import ming

However, this creates what surely must be a bug. If you try adding code to a SWFSprite that uses the keyword this then the Ming ActionScript compiler throws an error, saying it does not recognise it. For me, this code does not work:

my_mc.add(SWFAction("this.onRelease = function() { trace('foo'); };"))

Luckily, I think you can miss out the this without too much worry, as Flash’s scoping usually picks up local variables first. If you really need it, you can always use eval to do:

  "t = eval('this'); t.onRelease = function() { trace('foo'); };"

and this compiles satisfactorily.

Remember to use nextFrame() when adding code and shapes to SWFSprites

May 2, 2006

In Ming, when working with SWFSprite objects (i.e. Flash MovieClips), you will often want to add in code and shape data to the sprite. When doing so, remember to “commit” the additions you make by calling nextFrame(), else nothing will appear. So, in Python, you would do something like:

clip = SWFMovie()
clip_shape = SWFShape()
clip_action = SWFAction("this.foo = bar;")

Thus the additions get properly “saved” into the object. This potential pitfall is also covered on page 4 of the Ming tutorial but it doesn’t hurt to have it written down twice.

Compiling Ming for Python on Windows

April 26, 2006

Ming is a highly useful open-source Flash SWF writer that I am using in creating a Flash mapping application. However, it is only available as C source code and not Windows binaries, which is a pain if (like me) you work with an exclusively Windows-only environment and you have no Linux resources to hand. Trying to compile it can be a pain; the Windows environment is demanding enough, and it can be especially for Windows regulars who aren’t used to mucking around with Linux. To make it worse, there is precious little documentation around for it. So, for the benefit of anyone else interested in the same, here is how I managed to get the Ming modules for Python to work in Windows

1. Download & install Python 2.4 for Windows in e.g. c:/python
2. Download & install Cygwin in e.g. c:/cygwin. This provides you with a shell and other tools. When it comes to picking the modules and applications to use, add in autoconf, bison and flex. Do not install gcc or make – these are taken care of in the next step.
3. Download & install MinGW in e.g. c:/mingw. MinGW is not Ming – MinGW is an entirely different application takes care of the compilation.
4. Download the MinGW-zlib library. Copy the two .h files in usr/include/mingw to c:/mingw/include
5. Copy the file libpython24.a from c:/python/libs to c:/mingw/lib.
6. Download & install the Ming source code, in e.g. c:/ming
7. Download the source code for zlib. Copy the files zlib.h and zconf.h into c:/ming/src
8. Fire up Cygwin and go into the ming directory (e.g. cd /cygdrive/c/ming)
9. Type the following commands:

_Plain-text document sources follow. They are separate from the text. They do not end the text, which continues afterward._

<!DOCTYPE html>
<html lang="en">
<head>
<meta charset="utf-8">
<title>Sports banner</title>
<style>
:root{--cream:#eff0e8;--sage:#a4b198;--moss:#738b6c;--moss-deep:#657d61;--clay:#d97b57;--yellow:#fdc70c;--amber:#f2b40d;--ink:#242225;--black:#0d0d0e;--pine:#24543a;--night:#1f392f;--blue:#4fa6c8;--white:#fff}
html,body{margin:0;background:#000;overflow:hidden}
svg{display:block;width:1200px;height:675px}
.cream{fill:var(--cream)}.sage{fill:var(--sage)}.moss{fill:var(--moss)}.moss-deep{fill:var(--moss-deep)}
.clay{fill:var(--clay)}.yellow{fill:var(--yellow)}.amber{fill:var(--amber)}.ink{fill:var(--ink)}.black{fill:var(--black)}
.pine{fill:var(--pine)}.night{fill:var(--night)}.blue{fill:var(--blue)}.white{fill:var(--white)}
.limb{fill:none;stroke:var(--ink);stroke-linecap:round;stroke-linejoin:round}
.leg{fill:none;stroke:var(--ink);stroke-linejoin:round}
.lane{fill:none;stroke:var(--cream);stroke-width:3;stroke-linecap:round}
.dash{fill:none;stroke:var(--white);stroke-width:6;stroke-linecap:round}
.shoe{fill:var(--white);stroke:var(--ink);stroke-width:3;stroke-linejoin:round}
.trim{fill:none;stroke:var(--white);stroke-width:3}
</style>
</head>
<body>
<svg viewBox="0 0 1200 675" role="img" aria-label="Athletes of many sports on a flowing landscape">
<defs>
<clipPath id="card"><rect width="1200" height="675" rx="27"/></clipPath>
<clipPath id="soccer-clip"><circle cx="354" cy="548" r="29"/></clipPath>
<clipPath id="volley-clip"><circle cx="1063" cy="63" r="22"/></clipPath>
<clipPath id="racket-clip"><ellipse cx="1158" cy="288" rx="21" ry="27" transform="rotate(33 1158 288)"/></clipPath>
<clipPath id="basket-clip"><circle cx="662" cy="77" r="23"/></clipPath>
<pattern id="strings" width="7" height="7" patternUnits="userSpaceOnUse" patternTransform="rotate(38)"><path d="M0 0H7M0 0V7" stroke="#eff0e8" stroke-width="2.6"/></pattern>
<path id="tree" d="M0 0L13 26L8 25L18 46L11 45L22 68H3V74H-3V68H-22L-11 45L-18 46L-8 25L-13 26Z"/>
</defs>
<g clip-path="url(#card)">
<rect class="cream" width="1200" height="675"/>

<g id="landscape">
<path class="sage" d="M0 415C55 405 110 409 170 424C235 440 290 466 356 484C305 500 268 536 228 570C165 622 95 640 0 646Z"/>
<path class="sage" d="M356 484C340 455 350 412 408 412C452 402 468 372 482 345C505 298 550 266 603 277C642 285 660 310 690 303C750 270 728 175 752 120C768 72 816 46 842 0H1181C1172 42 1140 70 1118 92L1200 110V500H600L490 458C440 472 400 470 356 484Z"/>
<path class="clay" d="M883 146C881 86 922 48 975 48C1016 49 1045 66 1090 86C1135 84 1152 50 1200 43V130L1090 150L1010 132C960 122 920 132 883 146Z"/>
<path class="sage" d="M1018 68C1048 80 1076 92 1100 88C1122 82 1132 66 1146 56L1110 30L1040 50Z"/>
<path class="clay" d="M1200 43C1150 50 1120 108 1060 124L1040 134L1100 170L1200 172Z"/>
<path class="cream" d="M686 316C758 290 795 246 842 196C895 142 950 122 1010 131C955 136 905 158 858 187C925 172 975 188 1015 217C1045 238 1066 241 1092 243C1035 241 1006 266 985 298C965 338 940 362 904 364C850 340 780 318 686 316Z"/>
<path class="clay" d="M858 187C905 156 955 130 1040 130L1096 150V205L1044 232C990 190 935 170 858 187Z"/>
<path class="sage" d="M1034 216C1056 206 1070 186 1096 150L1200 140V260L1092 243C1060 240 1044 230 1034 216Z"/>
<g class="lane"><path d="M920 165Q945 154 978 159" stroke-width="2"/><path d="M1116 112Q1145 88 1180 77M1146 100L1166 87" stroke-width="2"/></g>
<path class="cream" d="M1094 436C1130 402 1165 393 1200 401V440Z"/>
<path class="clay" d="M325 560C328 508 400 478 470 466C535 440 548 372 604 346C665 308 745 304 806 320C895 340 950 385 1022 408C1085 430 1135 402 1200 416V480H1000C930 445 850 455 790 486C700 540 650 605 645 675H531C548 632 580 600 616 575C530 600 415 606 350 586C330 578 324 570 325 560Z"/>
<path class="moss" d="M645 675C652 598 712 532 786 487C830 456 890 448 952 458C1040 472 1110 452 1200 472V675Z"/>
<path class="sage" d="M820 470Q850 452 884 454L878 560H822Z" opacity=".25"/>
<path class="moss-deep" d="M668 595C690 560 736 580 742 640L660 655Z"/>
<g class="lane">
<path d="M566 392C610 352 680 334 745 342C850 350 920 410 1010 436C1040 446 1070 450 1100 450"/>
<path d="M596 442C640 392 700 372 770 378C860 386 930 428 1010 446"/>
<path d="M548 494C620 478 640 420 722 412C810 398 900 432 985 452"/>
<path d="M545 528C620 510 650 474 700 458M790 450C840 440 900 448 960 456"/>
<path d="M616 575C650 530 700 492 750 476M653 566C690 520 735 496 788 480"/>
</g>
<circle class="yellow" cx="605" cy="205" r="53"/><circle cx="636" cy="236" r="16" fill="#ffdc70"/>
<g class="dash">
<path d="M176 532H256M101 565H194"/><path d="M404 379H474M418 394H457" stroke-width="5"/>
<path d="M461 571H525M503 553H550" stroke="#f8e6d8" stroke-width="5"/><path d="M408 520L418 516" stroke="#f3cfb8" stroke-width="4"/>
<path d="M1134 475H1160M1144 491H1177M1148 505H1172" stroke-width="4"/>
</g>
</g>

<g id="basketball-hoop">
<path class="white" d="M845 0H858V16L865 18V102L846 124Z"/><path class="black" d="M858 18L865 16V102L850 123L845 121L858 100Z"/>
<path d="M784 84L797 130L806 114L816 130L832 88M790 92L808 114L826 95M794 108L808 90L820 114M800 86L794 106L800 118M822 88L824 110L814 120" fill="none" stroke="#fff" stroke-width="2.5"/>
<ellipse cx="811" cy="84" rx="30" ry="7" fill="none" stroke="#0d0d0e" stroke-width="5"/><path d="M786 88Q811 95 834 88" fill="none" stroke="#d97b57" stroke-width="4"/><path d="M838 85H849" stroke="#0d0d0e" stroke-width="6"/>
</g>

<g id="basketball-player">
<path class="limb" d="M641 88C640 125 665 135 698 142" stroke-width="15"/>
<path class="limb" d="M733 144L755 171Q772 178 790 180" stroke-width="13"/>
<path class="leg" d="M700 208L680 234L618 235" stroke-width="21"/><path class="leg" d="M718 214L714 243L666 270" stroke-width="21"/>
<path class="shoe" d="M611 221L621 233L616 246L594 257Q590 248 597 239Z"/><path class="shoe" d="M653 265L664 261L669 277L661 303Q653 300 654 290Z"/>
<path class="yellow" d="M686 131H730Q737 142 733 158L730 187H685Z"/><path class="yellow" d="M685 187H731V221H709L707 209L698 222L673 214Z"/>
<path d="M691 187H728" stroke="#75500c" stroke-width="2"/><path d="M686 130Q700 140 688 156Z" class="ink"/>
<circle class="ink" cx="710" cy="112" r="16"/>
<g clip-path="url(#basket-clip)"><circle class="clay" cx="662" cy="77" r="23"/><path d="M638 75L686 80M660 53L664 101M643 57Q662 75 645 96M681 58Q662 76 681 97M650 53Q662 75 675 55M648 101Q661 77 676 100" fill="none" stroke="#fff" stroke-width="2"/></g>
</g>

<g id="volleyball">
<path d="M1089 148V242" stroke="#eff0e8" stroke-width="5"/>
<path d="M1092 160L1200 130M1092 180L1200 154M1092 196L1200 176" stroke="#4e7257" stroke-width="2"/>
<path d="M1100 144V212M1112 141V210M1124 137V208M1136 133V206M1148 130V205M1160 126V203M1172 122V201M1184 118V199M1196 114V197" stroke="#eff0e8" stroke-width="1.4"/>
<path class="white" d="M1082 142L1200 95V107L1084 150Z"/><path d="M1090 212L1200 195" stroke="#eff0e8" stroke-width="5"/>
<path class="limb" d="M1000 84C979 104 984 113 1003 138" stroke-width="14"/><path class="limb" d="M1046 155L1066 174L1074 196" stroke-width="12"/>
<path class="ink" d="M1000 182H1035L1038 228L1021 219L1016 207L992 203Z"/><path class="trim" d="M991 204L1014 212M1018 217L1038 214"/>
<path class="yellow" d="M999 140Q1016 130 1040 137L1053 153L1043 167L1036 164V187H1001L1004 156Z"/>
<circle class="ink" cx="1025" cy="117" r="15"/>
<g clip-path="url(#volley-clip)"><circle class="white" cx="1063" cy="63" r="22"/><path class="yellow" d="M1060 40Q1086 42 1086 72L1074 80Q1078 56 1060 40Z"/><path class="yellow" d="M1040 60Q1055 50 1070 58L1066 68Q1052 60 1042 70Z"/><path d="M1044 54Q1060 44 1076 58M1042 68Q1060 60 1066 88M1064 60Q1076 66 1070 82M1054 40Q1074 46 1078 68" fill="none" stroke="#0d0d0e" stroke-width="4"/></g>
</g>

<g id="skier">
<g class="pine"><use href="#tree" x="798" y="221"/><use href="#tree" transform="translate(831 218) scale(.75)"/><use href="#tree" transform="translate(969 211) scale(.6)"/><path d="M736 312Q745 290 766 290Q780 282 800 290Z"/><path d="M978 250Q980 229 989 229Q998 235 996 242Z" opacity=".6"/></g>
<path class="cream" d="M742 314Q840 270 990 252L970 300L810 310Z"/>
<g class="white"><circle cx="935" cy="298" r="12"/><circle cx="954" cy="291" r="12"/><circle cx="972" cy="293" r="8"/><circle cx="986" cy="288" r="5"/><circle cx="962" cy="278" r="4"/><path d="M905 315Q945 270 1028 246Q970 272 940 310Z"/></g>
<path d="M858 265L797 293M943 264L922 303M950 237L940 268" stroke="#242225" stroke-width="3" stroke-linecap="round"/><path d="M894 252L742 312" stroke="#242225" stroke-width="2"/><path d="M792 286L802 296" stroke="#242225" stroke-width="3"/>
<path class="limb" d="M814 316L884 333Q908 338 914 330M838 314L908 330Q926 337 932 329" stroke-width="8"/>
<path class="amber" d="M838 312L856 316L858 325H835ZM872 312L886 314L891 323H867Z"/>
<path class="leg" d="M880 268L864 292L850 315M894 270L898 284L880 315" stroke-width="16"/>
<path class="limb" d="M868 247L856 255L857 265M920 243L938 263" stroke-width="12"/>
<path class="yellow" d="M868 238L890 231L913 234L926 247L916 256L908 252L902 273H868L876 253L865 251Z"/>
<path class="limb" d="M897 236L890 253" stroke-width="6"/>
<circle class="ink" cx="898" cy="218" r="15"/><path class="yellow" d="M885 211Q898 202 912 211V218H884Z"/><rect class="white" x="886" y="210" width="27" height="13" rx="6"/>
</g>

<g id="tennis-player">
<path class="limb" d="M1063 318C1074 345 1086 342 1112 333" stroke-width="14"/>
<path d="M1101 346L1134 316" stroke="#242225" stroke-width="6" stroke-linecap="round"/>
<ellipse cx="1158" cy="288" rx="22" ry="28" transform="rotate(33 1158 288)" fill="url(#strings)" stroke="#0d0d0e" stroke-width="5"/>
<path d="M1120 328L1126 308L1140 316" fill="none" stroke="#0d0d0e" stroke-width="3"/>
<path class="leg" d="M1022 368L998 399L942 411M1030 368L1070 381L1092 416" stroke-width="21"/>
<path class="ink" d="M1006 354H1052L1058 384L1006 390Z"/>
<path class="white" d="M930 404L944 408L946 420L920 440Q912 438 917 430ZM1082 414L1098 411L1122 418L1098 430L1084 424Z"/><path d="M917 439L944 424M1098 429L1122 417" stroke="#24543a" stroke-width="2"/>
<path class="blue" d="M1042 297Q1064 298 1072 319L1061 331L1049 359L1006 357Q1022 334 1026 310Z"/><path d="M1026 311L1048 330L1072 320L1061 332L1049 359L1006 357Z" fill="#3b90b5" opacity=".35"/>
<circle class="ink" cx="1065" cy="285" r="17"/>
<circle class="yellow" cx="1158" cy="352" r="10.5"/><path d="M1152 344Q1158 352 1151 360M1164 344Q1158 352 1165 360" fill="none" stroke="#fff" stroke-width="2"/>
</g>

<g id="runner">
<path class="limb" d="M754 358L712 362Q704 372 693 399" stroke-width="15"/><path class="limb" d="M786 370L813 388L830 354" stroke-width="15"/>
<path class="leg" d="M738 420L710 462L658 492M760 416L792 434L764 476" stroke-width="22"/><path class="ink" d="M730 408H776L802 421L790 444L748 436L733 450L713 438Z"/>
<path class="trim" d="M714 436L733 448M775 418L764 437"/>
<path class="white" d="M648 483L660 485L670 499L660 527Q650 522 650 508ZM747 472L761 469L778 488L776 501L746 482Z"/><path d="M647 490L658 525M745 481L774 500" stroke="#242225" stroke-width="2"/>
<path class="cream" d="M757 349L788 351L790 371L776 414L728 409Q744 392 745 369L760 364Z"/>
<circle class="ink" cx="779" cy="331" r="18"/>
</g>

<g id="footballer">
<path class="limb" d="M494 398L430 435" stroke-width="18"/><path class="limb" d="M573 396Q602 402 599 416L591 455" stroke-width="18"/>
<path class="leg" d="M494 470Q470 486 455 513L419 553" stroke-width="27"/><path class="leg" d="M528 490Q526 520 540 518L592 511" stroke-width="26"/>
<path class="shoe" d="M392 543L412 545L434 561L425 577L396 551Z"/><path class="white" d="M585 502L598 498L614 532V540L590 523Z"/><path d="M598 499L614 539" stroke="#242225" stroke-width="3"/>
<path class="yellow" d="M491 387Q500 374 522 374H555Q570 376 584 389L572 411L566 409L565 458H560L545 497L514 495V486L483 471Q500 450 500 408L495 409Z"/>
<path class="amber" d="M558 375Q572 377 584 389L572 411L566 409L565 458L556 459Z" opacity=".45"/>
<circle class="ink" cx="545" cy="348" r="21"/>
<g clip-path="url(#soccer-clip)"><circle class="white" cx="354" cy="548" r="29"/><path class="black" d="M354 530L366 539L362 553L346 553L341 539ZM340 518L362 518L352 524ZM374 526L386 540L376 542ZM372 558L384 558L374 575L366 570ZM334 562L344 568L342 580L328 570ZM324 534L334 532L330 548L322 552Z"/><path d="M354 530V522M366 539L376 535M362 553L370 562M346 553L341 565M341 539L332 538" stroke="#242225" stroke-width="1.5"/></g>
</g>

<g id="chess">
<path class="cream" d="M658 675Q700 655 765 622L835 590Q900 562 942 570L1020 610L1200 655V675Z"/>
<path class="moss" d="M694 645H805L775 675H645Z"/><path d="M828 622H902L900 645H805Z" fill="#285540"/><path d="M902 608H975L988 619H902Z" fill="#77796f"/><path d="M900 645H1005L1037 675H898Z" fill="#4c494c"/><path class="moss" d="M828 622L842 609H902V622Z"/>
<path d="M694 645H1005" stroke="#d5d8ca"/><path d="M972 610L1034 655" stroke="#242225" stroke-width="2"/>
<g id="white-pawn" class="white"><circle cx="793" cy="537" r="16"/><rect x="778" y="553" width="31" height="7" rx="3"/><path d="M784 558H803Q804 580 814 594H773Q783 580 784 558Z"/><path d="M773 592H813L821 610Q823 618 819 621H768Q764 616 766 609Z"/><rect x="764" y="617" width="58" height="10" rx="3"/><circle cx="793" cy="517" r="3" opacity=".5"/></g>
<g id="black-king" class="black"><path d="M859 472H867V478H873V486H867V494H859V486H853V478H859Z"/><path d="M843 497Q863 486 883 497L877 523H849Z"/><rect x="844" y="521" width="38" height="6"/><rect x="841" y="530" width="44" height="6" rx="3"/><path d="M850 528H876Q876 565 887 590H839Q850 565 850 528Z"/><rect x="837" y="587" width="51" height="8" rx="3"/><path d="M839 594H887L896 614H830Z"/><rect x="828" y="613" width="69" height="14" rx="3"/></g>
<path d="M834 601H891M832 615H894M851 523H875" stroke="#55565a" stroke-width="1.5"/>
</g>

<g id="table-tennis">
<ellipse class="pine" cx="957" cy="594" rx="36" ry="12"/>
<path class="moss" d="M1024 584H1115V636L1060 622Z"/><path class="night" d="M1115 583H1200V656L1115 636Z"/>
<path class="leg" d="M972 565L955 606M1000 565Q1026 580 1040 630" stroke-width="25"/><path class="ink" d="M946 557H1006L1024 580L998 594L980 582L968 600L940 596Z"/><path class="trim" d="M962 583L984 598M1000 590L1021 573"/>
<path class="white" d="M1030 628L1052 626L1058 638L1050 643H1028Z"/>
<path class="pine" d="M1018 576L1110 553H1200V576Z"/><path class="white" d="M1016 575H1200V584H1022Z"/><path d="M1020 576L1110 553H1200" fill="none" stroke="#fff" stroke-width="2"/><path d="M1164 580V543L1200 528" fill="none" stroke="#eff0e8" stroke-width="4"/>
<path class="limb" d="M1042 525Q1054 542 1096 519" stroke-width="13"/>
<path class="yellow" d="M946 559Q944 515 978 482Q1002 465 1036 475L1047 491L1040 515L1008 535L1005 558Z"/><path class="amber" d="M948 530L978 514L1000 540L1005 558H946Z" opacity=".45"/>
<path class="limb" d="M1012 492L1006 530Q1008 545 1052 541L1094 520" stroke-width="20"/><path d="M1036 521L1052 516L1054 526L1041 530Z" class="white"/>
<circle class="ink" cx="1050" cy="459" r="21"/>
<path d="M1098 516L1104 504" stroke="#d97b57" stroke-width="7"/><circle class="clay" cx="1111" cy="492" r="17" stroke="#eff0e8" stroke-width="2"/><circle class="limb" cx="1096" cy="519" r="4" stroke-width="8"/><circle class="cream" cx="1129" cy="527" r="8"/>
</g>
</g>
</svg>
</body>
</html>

  $ autoconfig
  $ ./configure
  $ cd src
  $ mingw32-make static
  $ cd ..
  $ ls libming.a

10. A file called libming.a should now exist. Type cd py_ext and press ENTER.
11. In this folder, there should be a file setup.py. Open it, delete the existing code and replace it with:

from distutils.core import setup, Extension

setup(name = "mingc",
      version = "0.4",
      description = "A library for creating Flash files",
      py_modules = ['ming', 'mingc'],
      ext_modules = [Extension(name="_mingc",
                               include_dirs=['/usr/local/include', '../src'],
                               library_dirs=['/usr/local/lib', '..'],

12. Run the following command:

$ ../../python/python setup.py build --compiler=mingw32

(The path to your python instance may be different from the above)
13. In the folder build/lib.win32-2.4 there should now be a spanking new file _mingc.pyd.
14. You can test this by moving the file _mingc.pyd up two levels, in the same folder as shape.py, then running:

$ ../../Python/python shape.py

15. This should have created an SWF called test.swf, which consists of a red quarter-circle with a grey border.

References: When coming up with the above, I found this newsgroup post and this MinGW introduction page useful resources.